● Task brief
The answer should consist of every line in the material below that has the word "title".

● Exercise material

= = = = =

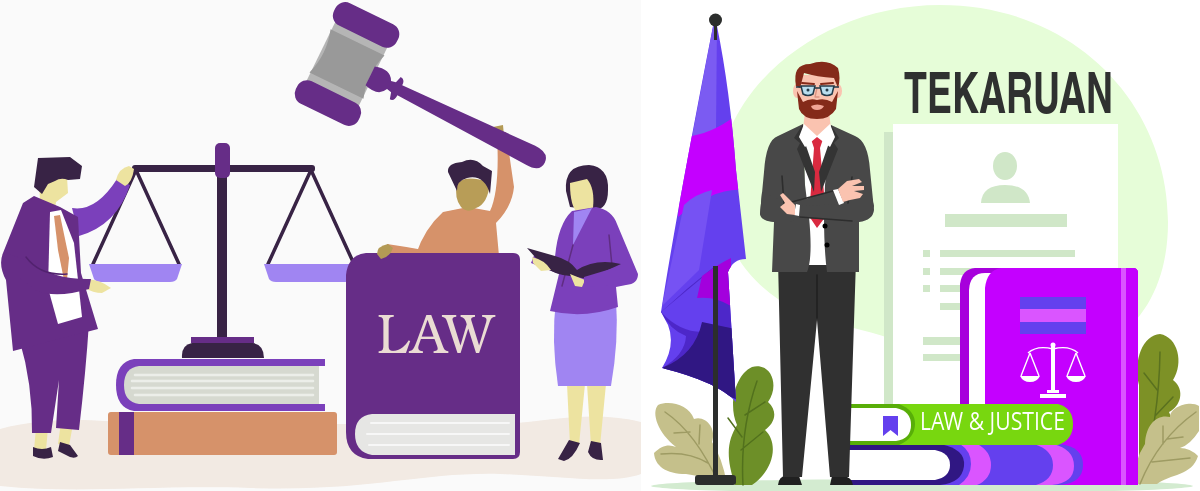
<!DOCTYPE html>
<html lang="en">
<head>
<meta charset="utf-8">
<title>Law and justice banner</title>
<style>
:root{--plum:#662d87;--violet:#7b40bb;--lavender:#a085f2;--night:#382345;--clay:#d6926a;--cream:#ede3a0;--sand:#f2eae3;--indigo:#6440ee;--magenta:#c400ff;--orchid:#da55ff;--mint:#e6fdd8;--sage:#d0e7c8;--lime:#78d70f;--ink:#303030;--suit:#484848;--skin:#fac3b0}
html,body{margin:0;overflow:hidden;background:#fff}
svg{display:block;width:1200px;height:491px}
.plum{fill:var(--plum)}.violet{fill:var(--violet)}.lavender{fill:var(--lavender)}.night{fill:var(--night)}.clay{fill:var(--clay)}.cream{fill:var(--cream)}
.indigo{fill:var(--indigo)}.magenta{fill:var(--magenta)}.orchid{fill:var(--orchid)}.sage{fill:var(--sage)}.lime{fill:var(--lime)}.ink{fill:var(--ink)}.suit{fill:var(--suit)}.skin{fill:var(--skin)}.white{fill:#fff}
.line{fill:none;stroke-linecap:round;stroke-linejoin:round}
.cover-title{font:56px "TeX Gyre Bonum","Noto Serif",serif;fill:#eadcd3}
.heading{font:bold 57px "TeX Gyre Heros Cn","Liberation Sans",sans-serif;fill:#2f3130}
.spine-title{font:26px "Open Sans","Noto Sans",sans-serif;fill:#fff}
</style>
</head>
<body>
<svg viewBox="0 0 1200 491" role="img" aria-label="Two law illustrations: scales, gavel and law book; lawyer with flag and books">
<defs>
<g id="scale-pan"><path class="line" d="M46 0L3 94M46 0L89 94" stroke="#382345" stroke-width="3.5"/><path class="lavender" d="M-1 94H92L87 109Q85 112 80 112H11Q6 112 4 109Z"/></g>
<g id="balance" fill="none" stroke="#fff" stroke-width="2"><path d="M-25 9Q-16 1 0 5Q16 1 25 9M-23 9L-32 32M-23 9L-14 32M23 9L14 32M23 9L32 32" stroke-width="1.4"/><path d="M-33 32H-13Q-16 38 -23 38T-33 32ZM13 32H33Q30 38 23 38T13 32Z" fill="#fff" stroke="none"/><path d="M0 2V48" stroke-width="4"/><circle cy="1" r="2.5" fill="#fff" stroke="none"/><path d="M-6 46H6V49H-6ZM-13 50H13V54H-13Z" fill="#fff" stroke="none"/></g>
</defs>

<g id="courtroom-panel">
<rect width="641" height="491" fill="#fafafa"/>
<path d="M0 429C50 416 90 420 150 424H480C540 426 580 408 641 422V474C610 485 560 476 500 474C420 472 370 492 250 488C150 485 80 494 0 486Z" fill="var(--sand)"/>

<g id="stacked-books">
<rect class="clay" x="108" y="412" width="229" height="43" rx="3"/>
<rect class="plum" x="119" y="412" width="15" height="43"/>
<path class="violet" d="M134 359H325V411H134Q116 408 116 385T134 359Z"/>
<path d="M139 366H319V404H139Q124 402 124 385T139 366Z" fill="#d6d9d0"/>
<path class="line" d="M135 375H313M132 381H313M132 388H313M135 395H313" stroke="#eceee9" stroke-width="2.5"/>
<path d="M319 366H325V404H319Z" fill="#fafafa"/>
</g>

<g id="scales">
<rect class="night" x="217" y="172" width="10" height="168"/>
<rect class="night" x="132" y="165" width="183" height="7" rx="3"/>
<use href="#scale-pan" x="90" y="170"/>
<use href="#scale-pan" x="265" y="170"/>
<rect class="plum" x="215" y="143" width="15" height="35" rx="5"/>
<path class="night" d="M182 358Q181 345 192 343H253Q264 345 264 358Z"/>
<rect class="plum" x="191" y="337" width="63" height="6"/>
</g>

<g id="man-with-scales">
<path class="cream" d="M36 428H48L46 450H34ZM61 422L73 424L69 446L58 444Z"/>
<path class="night" d="M33 447Q42 451 51 447L53 457Q43 461 33 456ZM60 442L70 445L78 456Q74 460 66 455L58 451Z"/>
<path class="plum" d="M19 338L89 322Q86 370 79 430L56 428L59 380L51 433H32Q33 385 19 338Z"/>
<path class="violet" d="M72 208Q96 212 117 179L130 185Q117 225 79 236Z"/>
<path class="cream" d="M116 180Q119 168 129 166L134 169Q132 183 125 186Z"/>
<path class="cream" d="M39 178L67 177L68 193L56 202L55 210L40 202Z"/>
<path class="night" d="M38 158L70 157L82 166L80 179L68 180Q61 177 55 181L48 184L42 194L34 187Z"/>
<path class="plum" d="M34 196L60 207L78 217L81 273L98 329L13 351L6 280Q-2 265 3 253L23 203Z"/>
<path class="white" d="M50 212L61 210L74 243L82 317L58 324L48 288Z"/>
<path class="clay" d="M54 216L60 215L69 258L66 290L58 250Z"/>
<path class="cream" d="M87 279Q101 280 111 288L102 293Q93 293 85 288Z"/>
<path class="plum" d="M4 252L31 262Q54 280 91 279L89 289Q55 299 35 290L4 266Z"/>
<path class="line" d="M26 257Q40 276 67 274" stroke="#52226f" stroke-width="1.5"/>
</g>

<g id="person-with-gavel">
<path class="clay" d="M416 254Q425 228 443 212L468 207L490 211Q500 190 497 134L506 132L514 187Q512 207 496 223L499 256Z"/>
<path class="clay" d="M387 244Q408 247 429 251L420 258L385 257Z"/>
<path d="M496 137L493 127L503 125L504 136Z" fill="#b39a55"/>
<path d="M457 184Q464 174 490 182Q488 204 476 208Q468 214 461 207Q454 198 457 184Z" fill="#b89d57"/>
<path class="night" d="M448 172Q447 163 462 162Q474 156 483 166L492 171L490 194Q484 174 467 178Q456 181 457 191Z"/>
</g>

<g id="gavel" transform="translate(347 64) rotate(26)">
<path d="M-29 -33H29V33H-29Z" fill="#b5b5b5"/>
<path d="M-30 -24H30Q22 0 30 24H-30Q-22 0 -30 -24Z" fill="#999"/>
<rect class="plum" x="-35" y="-56" width="70" height="25" rx="11"/>
<rect class="plum" x="-35" y="31" width="70" height="25" rx="11"/>
<path class="plum" d="M26 -10Q42 -15 47 -4L52 -5L54 -12Q59 -12 59 -5L205 -9Q221 -9 221 2T205 12L59 6Q59 13 54 13L52 6L47 5Q42 16 26 11Z"/>
</g>

<g id="law-book">
<path class="plum" d="M366 253H513Q520 253 520 260V452Q520 459 513 459H368Q346 456 346 432V275Q348 255 366 253Z"/>
<path d="M372 414H515V455H372Q355 452 355 434T372 414Z" fill="#e6e6e4"/>
<path class="line" d="M371 423H509M367 434H509M369 445H509" stroke="#f7f7f7" stroke-width="2"/>
<text class="cover-title" x="377" y="353" textLength="117" lengthAdjust="spacingAndGlyphs">LAW</text>
<path d="M377 254Q377 246 388 244L393 248Q390 257 381 259Z" fill="#b39a55"/>
</g>

<g id="woman-with-book">
<path class="cream" d="M567 384H585L579 445H570ZM587 384H606L600 446H591Z"/>
<path class="night" d="M569 440L580 443Q573 459 564 461L558 459ZM591 441L601 443L603 460Q592 461 588 452Z"/>
<path class="lavender" d="M556 300H616Q619 340 611 386H558Q551 340 556 300Z"/>
<path class="night" d="M566 191Q564 165 589 165Q609 167 608 190Q608 210 594 210L570 207Z"/>
<path class="cream" d="M570 183L587 179Q595 188 593 208L588 217L578 213Q570 207 570 183Z"/>
<path class="violet" d="M572 211L596 207Q612 210 617 224L638 274Q638 284 626 285L616 287L618 307Q584 319 550 311L559 274L531 263L535 253L555 257Q558 224 572 211Z"/>
<path class="lavender" d="M574 212L592 208L573 245Z"/>
<path class="line" d="M573 245L562 286M609 235L612 266" stroke="#5f2d82" stroke-width="1.5"/>
<path class="night" d="M527 248L555 256Q570 260 577 270Q596 258 621 264L588 279L570 276Q555 275 543 266Z"/>
<path class="cream" d="M532 257Q545 260 551 270L541 271L533 263ZM570 274L585 280L582 287L575 286Z"/>
<path class="violet" d="M584 277L614 268L622 283Q603 288 584 286Z"/>
</g>
</g>

<g id="lawyer-panel">
<path d="M940 5C1075 5 1168 105 1168 222C1168 330 1090 374 1000 365C930 358 900 337 840 325C770 310 720 260 718 190C716 90 820 5 940 5Z" fill="var(--mint)"/>
<ellipse cx="922" cy="486" rx="271" ry="7" fill="#d3ebd0"/>

<g id="document">
<path class="sage" d="M884 132H900V420H884Z"/>
<rect class="white" x="893" y="124" width="225" height="300"/>
<ellipse class="sage" cx="1005" cy="166" rx="12" ry="14"/>
<path class="sage" d="M981 203Q982 185 1005 185T1030 203Z"/>
<path class="sage" d="M945 214H1067V227H945ZM940 250H1075V257H940ZM940 268H1075V275H940ZM940 285H1020V292H940ZM940 303H1020V310H940ZM923 250H930V257H923ZM923 268H930V275H923ZM923 285H930V292H923ZM923 337H1020V345H923ZM923 354H1020V361H923Z"/>
</g>
<text class="heading" x="904" y="113" textLength="209" lengthAdjust="spacingAndGlyphs">TEKARUAN</text>

<g id="leaves">
<path d="M735 485C725 455 728 440 737 425C728 405 735 375 752 367C771 362 780 385 768 402C779 412 774 424 765 430C779 443 774 470 752 485Z" fill="#6d8f28"/>
<path class="line" d="M743 485Q740 430 757 381M742 437L728 418M741 450L763 432M745 415L765 402" stroke="#52711d" stroke-width="1.5"/>
<path d="M715 484Q705 476 686 474C666 474 655 466 654 453C662 445 669 444 676 447C658 433 651 413 658 405C670 400 689 405 694 419C705 415 717 428 712 442Q722 457 727 484Z" fill="#c5c08b"/>
<path class="line" d="M719 484Q696 433 665 412M708 463Q688 451 661 454M699 444L700 425M690 432L674 433" stroke="#9e9b63" stroke-width="1.5"/>
<path d="M1139 484V385C1133 360 1143 335 1160 334C1178 337 1184 363 1173 380C1186 390 1180 407 1169 412C1178 430 1168 466 1145 484Z" fill="#7d9126"/>
<path class="line" d="M1141 480Q1159 420 1160 352M1155 416L1173 397M1158 391L1144 373" stroke="#5a711f" stroke-width="1.5"/>
<path d="M1134 484Q1134 460 1145 444C1146 423 1158 414 1170 417C1170 407 1190 400 1199 406V431Q1190 445 1180 448Q1190 448 1198 456C1192 476 1170 474 1157 484Z" fill="#c5c08b"/>
<path class="line" d="M1140 484Q1158 439 1196 412M1152 462L1190 458M1163 444L1163 426M1167 439L1183 437" stroke="#9e9b63" stroke-width="1.5"/>
</g>

<g id="flag">
<clipPath id="flag-outline"><path d="M713 26H717Q730 90 736 170L746 259Q733 259 728 272L736 402Q718 382 662 368Q676 345 668 325L661 312Q676 215 713 26Z"/></clipPath>
<g clip-path="url(#flag-outline)">
<rect class="indigo" x="655" y="20" width="95" height="385"/>
<path d="M713 26L717 20L716 130L690 148Z" fill="#7b5bf2"/>
<path class="magenta" d="M685 137Q712 134 735 116L743 190Q715 187 678 217Z"/>
<path d="M684 205Q695 194 712 190L699 270L662 306Z" fill="#7652f3"/>
<path d="M661 312Q687 288 715 266H750V405L662 368Q685 355 686 336Q670 330 661 312Z" fill="#4d27c9"/>
<path d="M661 312L715 267L716 330Q685 338 661 312Z" fill="#6440ee"/>
<path d="M702 276Q720 263 731 258V306Q715 296 697 298Z" fill="#a300dd"/>
<path d="M662 368Q695 355 702 322L750 332V405Z" fill="#301783"/>
</g>
<path d="M713 266H718V476H713Z" fill="#2c2e2d"/>
<path d="M714 20H717V40H714Z" fill="#2c2e2d"/>
<circle cx="715.5" cy="20" r="6.5" fill="#2c2e2d"/>
<rect x="695" y="475" width="41" height="10" rx="3" fill="#2c2e2d"/>
</g>

<g id="justice-book">
<path d="M975 268H1133Q1138 268 1138 273V485H960V284Q962 269 975 268Z" fill="#a700dc"/>
<path class="white" d="M969 290Q970 273 985 273H995V420H969Z"/>
<path class="magenta" d="M1001 268H1133Q1138 268 1138 273V485H985V288Q987 270 1001 268Z"/>
<path class="orchid" d="M1121 268H1126V485H1121Z"/>
<path class="indigo" d="M1020 297H1086V334H1020Z"/>
<path class="orchid" d="M1020 309H1086V322H1020Z"/>
<use href="#balance" x="1053" y="344"/>
</g>

<g id="lying-books">
<path class="indigo" d="M846 444H1060Q1083 447 1083 465T1060 485H846Z"/>
<path d="M846 444H940Q966 449 964 466Q962 483 940 485H846Z" fill="#301783"/>
<path class="white" d="M846 450H935Q950 453 950 465T935 480H846Z"/>
<path class="orchid" d="M960 444H977Q991 451 991 465T977 485H959Q971 477 971 464T960 444ZM1034 444H1053Q1074 449 1074 466T1052 485H1036Q1053 480 1053 465T1034 444Z"/>
<path class="lime" d="M846 404H1058Q1073 408 1073 424T1058 445H846Z"/>
<path d="M846 404H899Q915 410 915 424T899 445H846Z" fill="#58ae08"/>
<path class="white" d="M846 408H896Q911 411 911 425T896 441H846Z"/>
<path class="indigo" d="M883 416H898V436L890.5 430L883 436Z"/>
<text class="spine-title" x="920" y="430" textLength="145" lengthAdjust="spacingAndGlyphs">LAW &amp; JUSTICE</text>
</g>

<g id="lawyer">
<path d="M778 485Q779 476 786 476H799L802 485ZM830 485L832 476H843Q852 477 853 485Z" fill="#202020"/>
<path class="ink" d="M778 260H856L849 477H830L817 320L802 477H783Z"/>
<path class="line" d="M817 275V318" stroke="#1f1f1f" stroke-width="1.5"/>
<path class="white" d="M804 132L831 132L827 265H807Z"/>
<path class="skin" d="M805 111H829L831 130L817 139L803 130Z"/>
<path d="M811 139L817 136L823 139L820 148L826 216L817 228L809 216L814 148Z" fill="#d92a40"/>
<path class="suit" d="M803 124L778 136Q766 140 764 172L760 214Q761 221 774 222L772 272H807Q813 258 809 217L805 185ZM831 125L855 136Q868 141 870 170L874 210Q873 220 859 222V272H827Q824 250 824 215L825 185Z"/>
<path d="M803 124L794 138L800 143L797 149L814 192L815 172L804 140ZM831 125L839 138L834 143L838 149L821 192L819 172L830 140Z" fill="#343434"/>
<path class="white" d="M804 124L799 137L805 147L817 137L830 147L835 137L830 124L817 136Z"/>
<path class="suit" d="M762 192L790 204L833 190L842 204L790 222Q764 224 760 214Z"/>
<path class="suit" d="M874 206Q872 222 851 222L796 217L798 206L842 204L870 190Z"/>
<path class="line" d="M782 176L784 204L833 191M800 217L852 221M852 177L848 203" stroke="#2d2d2d" stroke-width="1.6"/>
<path class="white" d="M833 190L838 189L844 203L839 205ZM796 204L800 205L799 216L794 215Z"/>
<path class="skin" d="M838 189L847 181L859 179L862 182L852 186L864 186V190L854 191L863 194L860 198L850 200L843 202ZM795 205L783 193L780 195L785 203L780 207L787 214L795 215Z"/>
<circle cx="825" cy="226" r="2.5"/><circle cx="827" cy="245" r="2.5"/>
<ellipse class="skin" cx="797" cy="91" rx="4" ry="7"/><ellipse class="skin" cx="838" cy="91" rx="4" ry="7"/>
<path class="skin" d="M799 75H836V102L825 115H810L799 102Z"/>
<path d="M796 86Q792 64 810 64Q827 58 838 68Q841 78 838 88L834 78Q817 77 804 73L800 88Z" fill="#842a19"/>
<path d="M797 91L803 102Q810 98 817 100Q825 98 832 102L838 91L836 109Q830 119 817 119Q803 119 799 109Z" fill="#842a19"/>
<path d="M811 106Q817 103 824 106Q822 110 817 110T811 106Z" fill="#f0a596"/>
<path class="line" d="M802 83L814 84M821 84L833 83" stroke="#842a19" stroke-width="2"/>
<path class="line" d="M817 88L815 97H819" stroke="#dc9482" stroke-width="1.3"/>
<g fill="#b9deef" stroke="#233b4a" stroke-width="1.5"><path d="M801 86H815L813 94Q808 97 803 94ZM820 86H834L832 94Q827 97 822 94Z"/><path d="M796 87H801M815 88H820M834 87H839"/></g>
<circle cx="808" cy="90" r="1.5" fill="#233b4a"/><circle cx="827" cy="90" r="1.5" fill="#233b4a"/>
</g>
</g>
</svg>
</body>
</html>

= = = = =

● Response to this exercise
<title>Law and justice banner</title>
.cover-title{font:56px "TeX Gyre Bonum","Noto Serif",serif;fill:#eadcd3}
.spine-title{font:26px "Open Sans","Noto Sans",sans-serif;fill:#fff}
<text class="cover-title" x="377" y="353" textLength="117" lengthAdjust="spacingAndGlyphs">LAW</text>
<text class="spine-title" x="920" y="430" textLength="145" lengthAdjust="spacingAndGlyphs">LAW &amp; JUSTICE</text>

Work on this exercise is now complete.